> WHAT YOU WILL DO
An exact reprint of all the records is the expected answer.

(Saved entries)
▽
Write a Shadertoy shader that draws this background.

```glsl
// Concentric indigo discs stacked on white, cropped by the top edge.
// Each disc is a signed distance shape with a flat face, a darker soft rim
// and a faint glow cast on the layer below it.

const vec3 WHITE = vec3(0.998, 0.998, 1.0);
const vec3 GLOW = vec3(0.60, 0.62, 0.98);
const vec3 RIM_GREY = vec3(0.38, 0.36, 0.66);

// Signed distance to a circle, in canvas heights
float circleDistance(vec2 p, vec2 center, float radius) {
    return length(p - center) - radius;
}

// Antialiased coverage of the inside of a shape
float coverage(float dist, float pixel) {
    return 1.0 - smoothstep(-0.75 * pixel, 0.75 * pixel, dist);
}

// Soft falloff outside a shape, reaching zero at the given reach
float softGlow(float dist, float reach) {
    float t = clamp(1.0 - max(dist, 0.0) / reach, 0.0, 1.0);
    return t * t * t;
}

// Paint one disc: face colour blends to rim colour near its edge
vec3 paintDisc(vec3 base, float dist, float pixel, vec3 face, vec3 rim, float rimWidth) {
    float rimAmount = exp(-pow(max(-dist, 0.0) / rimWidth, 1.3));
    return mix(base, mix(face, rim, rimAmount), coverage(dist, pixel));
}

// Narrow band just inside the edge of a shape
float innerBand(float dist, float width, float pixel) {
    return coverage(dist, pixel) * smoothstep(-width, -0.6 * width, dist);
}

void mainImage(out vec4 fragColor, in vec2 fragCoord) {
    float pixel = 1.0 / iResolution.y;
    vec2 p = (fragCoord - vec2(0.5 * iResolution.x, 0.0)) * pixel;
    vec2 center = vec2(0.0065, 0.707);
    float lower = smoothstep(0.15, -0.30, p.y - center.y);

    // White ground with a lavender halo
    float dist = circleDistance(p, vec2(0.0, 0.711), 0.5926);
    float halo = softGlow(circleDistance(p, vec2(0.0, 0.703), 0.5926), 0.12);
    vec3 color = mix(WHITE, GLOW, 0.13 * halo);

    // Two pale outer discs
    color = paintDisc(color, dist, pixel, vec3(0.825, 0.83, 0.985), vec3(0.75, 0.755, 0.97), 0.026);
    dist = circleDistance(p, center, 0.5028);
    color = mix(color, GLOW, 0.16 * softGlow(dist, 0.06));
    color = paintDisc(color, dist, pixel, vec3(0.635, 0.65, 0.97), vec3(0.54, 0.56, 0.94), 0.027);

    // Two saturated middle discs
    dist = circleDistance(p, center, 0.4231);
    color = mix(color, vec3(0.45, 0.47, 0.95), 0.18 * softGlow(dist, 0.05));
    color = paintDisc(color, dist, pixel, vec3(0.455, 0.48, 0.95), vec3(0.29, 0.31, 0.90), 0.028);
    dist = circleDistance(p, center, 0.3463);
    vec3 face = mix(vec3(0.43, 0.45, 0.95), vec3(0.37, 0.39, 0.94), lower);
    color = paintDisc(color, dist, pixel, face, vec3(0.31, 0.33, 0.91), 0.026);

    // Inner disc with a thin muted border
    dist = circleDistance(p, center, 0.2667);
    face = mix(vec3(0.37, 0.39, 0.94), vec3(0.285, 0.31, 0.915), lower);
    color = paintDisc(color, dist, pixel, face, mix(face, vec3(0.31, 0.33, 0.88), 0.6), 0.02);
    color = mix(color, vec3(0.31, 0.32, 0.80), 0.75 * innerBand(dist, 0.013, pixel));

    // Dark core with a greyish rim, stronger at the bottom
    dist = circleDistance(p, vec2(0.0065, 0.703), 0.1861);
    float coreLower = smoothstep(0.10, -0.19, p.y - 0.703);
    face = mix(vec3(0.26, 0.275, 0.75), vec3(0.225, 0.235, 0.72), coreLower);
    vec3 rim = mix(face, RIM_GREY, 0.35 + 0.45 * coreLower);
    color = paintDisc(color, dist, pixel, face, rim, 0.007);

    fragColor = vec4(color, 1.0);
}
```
△
> OUTPUT
Write a Shadertoy shader that draws this background.

```glsl
// Concentric indigo discs stacked on white, cropped by the top edge.
// Each disc is a signed distance shape with a flat face, a darker soft rim
// and a faint glow cast on the layer below it.

const vec3 WHITE = vec3(0.998, 0.998, 1.0);
const vec3 GLOW = vec3(0.60, 0.62, 0.98);
const vec3 RIM_GREY = vec3(0.38, 0.36, 0.66);

// Signed distance to a circle, in canvas heights
float circleDistance(vec2 p, vec2 center, float radius) {
    return length(p - center) - radius;
}

// Antialiased coverage of the inside of a shape
float coverage(float dist, float pixel) {
    return 1.0 - smoothstep(-0.75 * pixel, 0.75 * pixel, dist);
}

// Soft falloff outside a shape, reaching zero at the given reach
float softGlow(float dist, float reach) {
    float t = clamp(1.0 - max(dist, 0.0) / reach, 0.0, 1.0);
    return t * t * t;
}

// Paint one disc: face colour blends to rim colour near its edge
vec3 paintDisc(vec3 base, float dist, float pixel, vec3 face, vec3 rim, float rimWidth) {
    float rimAmount = exp(-pow(max(-dist, 0.0) / rimWidth, 1.3));
    return mix(base, mix(face, rim, rimAmount), coverage(dist, pixel));
}

// Narrow band just inside the edge of a shape
float innerBand(float dist, float width, float pixel) {
    return coverage(dist, pixel) * smoothstep(-width, -0.6 * width, dist);
}

void mainImage(out vec4 fragColor, in vec2 fragCoord) {
    float pixel = 1.0 / iResolution.y;
    vec2 p = (fragCoord - vec2(0.5 * iResolution.x, 0.0)) * pixel;
    vec2 center = vec2(0.0065, 0.707);
    float lower = smoothstep(0.15, -0.30, p.y - center.y);

    // White ground with a lavender halo
    float dist = circleDistance(p, vec2(0.0, 0.711), 0.5926);
    float halo = softGlow(circleDistance(p, vec2(0.0, 0.703), 0.5926), 0.12);
    vec3 color = mix(WHITE, GLOW, 0.13 * halo);

    // Two pale outer discs
    color = paintDisc(color, dist, pixel, vec3(0.825, 0.83, 0.985), vec3(0.75, 0.755, 0.97), 0.026);
    dist = circleDistance(p, center, 0.5028);
    color = mix(color, GLOW, 0.16 * softGlow(dist, 0.06));
    color = paintDisc(color, dist, pixel, vec3(0.635, 0.65, 0.97), vec3(0.54, 0.56, 0.94), 0.027);

    // Two saturated middle discs
    dist = circleDistance(p, center, 0.4231);
    color = mix(color, vec3(0.45, 0.47, 0.95), 0.18 * softGlow(dist, 0.05));
    color = paintDisc(color, dist, pixel, vec3(0.455, 0.48, 0.95), vec3(0.29, 0.31, 0.90), 0.028);
    dist = circleDistance(p, center, 0.3463);
    vec3 face = mix(vec3(0.43, 0.45, 0.95), vec3(0.37, 0.39, 0.94), lower);
    color = paintDisc(color, dist, pixel, face, vec3(0.31, 0.33, 0.91), 0.026);

    // Inner disc with a thin muted border
    dist = circleDistance(p, center, 0.2667);
    face = mix(vec3(0.37, 0.39, 0.94), vec3(0.285, 0.31, 0.915), lower);
    color = paintDisc(color, dist, pixel, face, mix(face, vec3(0.31, 0.33, 0.88), 0.6), 0.02);
    color = mix(color, vec3(0.31, 0.32, 0.80), 0.75 * innerBand(dist, 0.013, pixel));

    // Dark core with a greyish rim, stronger at the bottom
    dist = circleDistance(p, vec2(0.0065, 0.703), 0.1861);
    float coreLower = smoothstep(0.10, -0.19, p.y - 0.703);
    face = mix(vec3(0.26, 0.275, 0.75), vec3(0.225, 0.235, 0.72), coreLower);
    vec3 rim = mix(face, RIM_GREY, 0.35 + 0.45 * coreLower);
    color = paintDisc(color, dist, pixel, face, rim, 0.007);

    fragColor = vec4(color, 1.0);
}
```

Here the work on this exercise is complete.